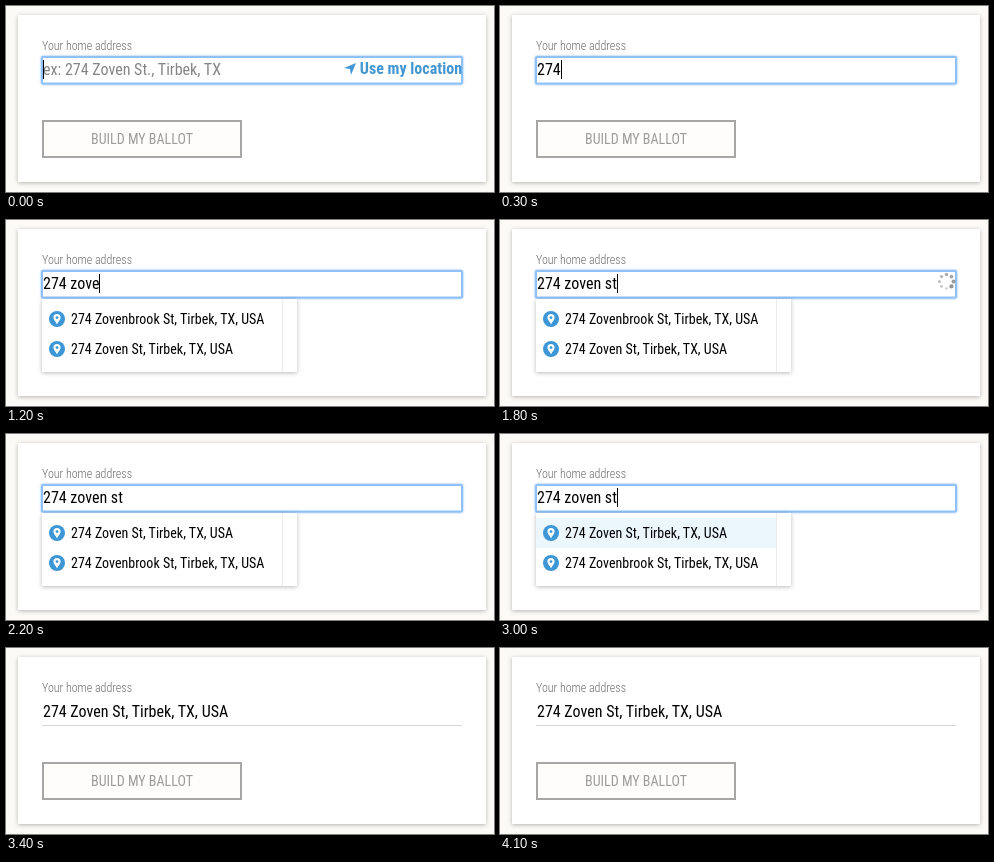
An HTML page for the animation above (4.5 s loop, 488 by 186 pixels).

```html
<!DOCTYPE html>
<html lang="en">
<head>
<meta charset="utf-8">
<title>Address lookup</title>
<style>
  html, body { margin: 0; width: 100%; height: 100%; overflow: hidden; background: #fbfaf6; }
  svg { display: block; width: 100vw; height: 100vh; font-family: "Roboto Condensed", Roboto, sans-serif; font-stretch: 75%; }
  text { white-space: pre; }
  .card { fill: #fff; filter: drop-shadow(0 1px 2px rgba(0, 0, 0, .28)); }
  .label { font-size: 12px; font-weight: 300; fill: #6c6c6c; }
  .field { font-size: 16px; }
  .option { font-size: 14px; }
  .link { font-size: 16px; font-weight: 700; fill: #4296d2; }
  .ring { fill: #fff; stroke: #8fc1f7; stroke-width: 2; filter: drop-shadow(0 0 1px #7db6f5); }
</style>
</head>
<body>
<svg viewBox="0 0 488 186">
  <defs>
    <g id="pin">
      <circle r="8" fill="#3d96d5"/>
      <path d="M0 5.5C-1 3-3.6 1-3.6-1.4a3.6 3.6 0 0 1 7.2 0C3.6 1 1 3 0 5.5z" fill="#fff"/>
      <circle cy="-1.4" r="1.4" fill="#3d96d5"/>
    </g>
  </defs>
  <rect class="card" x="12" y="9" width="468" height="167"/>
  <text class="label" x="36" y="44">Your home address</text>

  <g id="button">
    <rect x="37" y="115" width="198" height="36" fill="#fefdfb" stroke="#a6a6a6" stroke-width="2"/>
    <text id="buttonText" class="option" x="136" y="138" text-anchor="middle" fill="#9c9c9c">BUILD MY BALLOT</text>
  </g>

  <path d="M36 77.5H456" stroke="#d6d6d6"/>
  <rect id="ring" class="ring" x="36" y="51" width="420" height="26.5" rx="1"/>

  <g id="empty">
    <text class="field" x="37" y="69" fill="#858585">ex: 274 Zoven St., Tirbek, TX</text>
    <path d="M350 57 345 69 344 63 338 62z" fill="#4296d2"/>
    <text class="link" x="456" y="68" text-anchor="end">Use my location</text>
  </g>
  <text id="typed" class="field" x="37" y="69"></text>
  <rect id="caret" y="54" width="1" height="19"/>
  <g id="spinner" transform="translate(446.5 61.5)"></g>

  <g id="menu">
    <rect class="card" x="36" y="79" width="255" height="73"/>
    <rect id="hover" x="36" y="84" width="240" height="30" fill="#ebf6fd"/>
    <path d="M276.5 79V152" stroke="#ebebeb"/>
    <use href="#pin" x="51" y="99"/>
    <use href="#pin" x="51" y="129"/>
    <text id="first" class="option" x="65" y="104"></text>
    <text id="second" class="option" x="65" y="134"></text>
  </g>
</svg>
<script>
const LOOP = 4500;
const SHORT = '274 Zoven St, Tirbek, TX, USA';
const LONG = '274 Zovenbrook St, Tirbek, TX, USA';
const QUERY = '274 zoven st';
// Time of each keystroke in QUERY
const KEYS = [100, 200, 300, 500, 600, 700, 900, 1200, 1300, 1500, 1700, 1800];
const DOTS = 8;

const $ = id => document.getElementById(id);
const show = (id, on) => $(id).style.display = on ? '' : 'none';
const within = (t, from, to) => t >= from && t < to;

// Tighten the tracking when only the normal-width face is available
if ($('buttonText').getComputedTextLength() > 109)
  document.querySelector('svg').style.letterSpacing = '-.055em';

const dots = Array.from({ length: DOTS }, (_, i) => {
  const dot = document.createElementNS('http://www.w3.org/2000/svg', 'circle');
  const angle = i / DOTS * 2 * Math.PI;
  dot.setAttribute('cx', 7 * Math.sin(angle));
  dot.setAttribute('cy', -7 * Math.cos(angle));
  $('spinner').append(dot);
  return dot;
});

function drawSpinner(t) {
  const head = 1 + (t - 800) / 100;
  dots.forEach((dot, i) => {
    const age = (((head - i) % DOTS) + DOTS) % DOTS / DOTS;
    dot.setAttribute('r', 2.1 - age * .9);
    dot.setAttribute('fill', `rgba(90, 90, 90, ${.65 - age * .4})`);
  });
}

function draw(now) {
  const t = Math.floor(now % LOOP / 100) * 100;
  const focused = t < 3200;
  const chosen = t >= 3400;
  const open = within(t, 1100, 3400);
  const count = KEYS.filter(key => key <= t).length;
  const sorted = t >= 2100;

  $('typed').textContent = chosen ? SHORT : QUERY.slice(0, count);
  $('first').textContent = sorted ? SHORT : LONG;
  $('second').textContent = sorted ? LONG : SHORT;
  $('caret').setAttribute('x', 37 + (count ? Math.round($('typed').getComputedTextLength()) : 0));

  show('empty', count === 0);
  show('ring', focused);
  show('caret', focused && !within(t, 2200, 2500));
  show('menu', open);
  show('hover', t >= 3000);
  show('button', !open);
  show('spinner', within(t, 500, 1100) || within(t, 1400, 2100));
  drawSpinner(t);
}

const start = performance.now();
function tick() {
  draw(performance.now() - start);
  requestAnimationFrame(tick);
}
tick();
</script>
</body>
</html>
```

━━━━━━━━

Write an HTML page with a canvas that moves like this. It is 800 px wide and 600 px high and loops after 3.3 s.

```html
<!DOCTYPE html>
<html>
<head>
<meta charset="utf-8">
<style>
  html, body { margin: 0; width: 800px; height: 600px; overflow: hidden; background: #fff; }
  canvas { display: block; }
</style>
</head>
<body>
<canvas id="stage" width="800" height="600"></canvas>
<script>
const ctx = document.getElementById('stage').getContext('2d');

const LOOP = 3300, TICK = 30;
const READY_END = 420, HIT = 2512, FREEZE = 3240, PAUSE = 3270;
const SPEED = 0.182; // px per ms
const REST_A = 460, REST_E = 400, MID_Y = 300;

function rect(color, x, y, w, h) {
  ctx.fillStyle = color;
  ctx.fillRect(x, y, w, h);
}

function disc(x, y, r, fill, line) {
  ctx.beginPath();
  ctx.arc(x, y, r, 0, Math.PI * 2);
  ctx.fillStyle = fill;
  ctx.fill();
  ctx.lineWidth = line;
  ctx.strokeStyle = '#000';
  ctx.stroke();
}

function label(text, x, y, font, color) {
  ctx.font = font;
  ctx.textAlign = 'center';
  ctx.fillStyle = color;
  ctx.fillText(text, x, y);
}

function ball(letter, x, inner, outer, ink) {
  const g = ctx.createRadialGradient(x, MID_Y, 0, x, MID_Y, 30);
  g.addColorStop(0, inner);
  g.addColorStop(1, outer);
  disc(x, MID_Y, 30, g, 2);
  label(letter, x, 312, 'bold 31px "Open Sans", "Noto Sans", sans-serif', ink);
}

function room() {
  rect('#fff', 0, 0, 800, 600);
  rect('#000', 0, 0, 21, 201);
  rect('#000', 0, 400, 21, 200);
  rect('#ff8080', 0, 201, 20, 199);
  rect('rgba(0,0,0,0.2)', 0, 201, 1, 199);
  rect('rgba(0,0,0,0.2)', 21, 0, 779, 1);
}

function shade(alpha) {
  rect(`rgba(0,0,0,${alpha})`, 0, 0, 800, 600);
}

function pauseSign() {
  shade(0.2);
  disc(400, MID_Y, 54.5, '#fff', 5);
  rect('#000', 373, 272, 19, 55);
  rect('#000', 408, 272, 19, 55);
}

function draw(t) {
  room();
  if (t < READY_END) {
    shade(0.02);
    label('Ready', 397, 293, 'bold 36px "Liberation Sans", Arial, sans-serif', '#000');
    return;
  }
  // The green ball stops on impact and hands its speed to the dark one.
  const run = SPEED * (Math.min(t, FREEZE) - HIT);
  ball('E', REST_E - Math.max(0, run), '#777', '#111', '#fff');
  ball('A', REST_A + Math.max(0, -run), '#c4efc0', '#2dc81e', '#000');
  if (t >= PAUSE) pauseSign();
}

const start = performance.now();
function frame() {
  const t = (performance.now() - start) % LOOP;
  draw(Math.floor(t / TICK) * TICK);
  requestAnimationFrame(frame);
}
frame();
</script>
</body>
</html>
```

━━━━━━━━

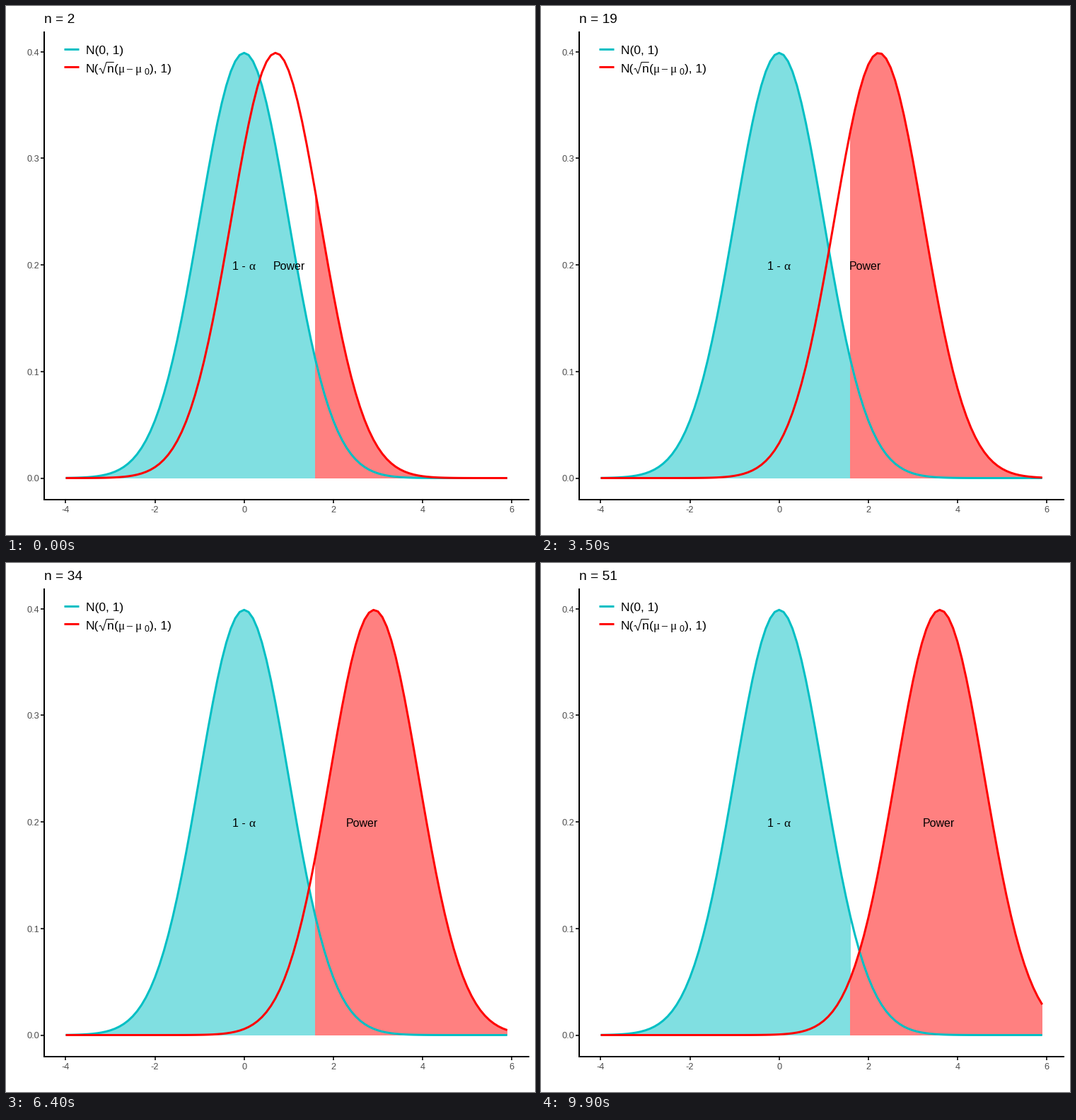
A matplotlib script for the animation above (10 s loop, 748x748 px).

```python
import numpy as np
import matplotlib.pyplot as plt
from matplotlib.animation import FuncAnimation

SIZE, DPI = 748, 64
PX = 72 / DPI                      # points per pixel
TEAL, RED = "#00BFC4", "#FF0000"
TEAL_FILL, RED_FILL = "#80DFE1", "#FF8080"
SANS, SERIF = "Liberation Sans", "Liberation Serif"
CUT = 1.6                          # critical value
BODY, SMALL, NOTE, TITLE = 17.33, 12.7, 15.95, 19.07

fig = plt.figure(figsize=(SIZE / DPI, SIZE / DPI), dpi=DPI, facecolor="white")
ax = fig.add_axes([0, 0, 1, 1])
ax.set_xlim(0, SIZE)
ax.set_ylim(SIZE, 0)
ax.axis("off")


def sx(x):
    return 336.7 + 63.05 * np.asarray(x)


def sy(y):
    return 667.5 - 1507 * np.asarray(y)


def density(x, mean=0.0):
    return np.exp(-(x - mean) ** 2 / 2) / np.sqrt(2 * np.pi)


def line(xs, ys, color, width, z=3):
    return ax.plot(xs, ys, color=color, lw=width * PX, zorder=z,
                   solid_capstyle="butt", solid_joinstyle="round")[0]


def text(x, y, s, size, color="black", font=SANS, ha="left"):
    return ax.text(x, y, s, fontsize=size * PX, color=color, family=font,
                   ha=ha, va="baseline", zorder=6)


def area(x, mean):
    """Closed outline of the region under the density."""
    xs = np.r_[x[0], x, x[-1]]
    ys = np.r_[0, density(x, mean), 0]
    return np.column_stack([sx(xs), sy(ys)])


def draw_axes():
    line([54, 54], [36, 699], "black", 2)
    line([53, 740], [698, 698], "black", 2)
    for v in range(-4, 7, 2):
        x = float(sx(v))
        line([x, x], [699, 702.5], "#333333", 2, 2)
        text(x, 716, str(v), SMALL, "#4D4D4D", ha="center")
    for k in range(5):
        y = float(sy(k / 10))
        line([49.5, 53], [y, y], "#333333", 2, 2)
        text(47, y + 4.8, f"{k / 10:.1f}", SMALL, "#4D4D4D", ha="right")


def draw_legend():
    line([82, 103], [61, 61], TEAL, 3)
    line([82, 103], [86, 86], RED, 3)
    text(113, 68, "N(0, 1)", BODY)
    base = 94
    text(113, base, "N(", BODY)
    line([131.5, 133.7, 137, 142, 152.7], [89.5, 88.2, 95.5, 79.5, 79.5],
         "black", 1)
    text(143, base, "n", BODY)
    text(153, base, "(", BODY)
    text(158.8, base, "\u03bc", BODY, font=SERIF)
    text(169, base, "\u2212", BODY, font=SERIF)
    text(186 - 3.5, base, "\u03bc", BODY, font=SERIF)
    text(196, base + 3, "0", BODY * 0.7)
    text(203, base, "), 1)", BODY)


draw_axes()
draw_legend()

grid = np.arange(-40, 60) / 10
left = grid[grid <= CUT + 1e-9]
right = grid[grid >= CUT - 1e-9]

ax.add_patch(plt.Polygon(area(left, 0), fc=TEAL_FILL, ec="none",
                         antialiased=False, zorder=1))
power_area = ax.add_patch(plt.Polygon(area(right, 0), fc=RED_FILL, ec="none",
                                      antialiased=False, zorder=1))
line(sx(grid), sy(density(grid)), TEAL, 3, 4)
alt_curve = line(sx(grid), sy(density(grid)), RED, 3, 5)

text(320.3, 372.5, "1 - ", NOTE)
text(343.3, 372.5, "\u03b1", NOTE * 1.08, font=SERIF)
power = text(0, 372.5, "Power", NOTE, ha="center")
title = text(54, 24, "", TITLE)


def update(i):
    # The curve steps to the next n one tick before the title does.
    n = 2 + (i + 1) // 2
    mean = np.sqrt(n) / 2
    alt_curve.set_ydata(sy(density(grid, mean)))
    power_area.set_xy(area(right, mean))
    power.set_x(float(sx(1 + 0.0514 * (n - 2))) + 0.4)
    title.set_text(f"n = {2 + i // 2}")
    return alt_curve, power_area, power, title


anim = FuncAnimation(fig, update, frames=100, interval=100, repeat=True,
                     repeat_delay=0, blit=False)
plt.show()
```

━━━━━━━━

# Exercise details
The required output is every line above that contains the string "density".

# The completed task
def density(x, mean=0.0):
    """Closed outline of the region under the density."""
    ys = np.r_[0, density(x, mean), 0]
line(sx(grid), sy(density(grid)), TEAL, 3, 4)
alt_curve = line(sx(grid), sy(density(grid)), RED, 3, 5)
    alt_curve.set_ydata(sy(density(grid, mean)))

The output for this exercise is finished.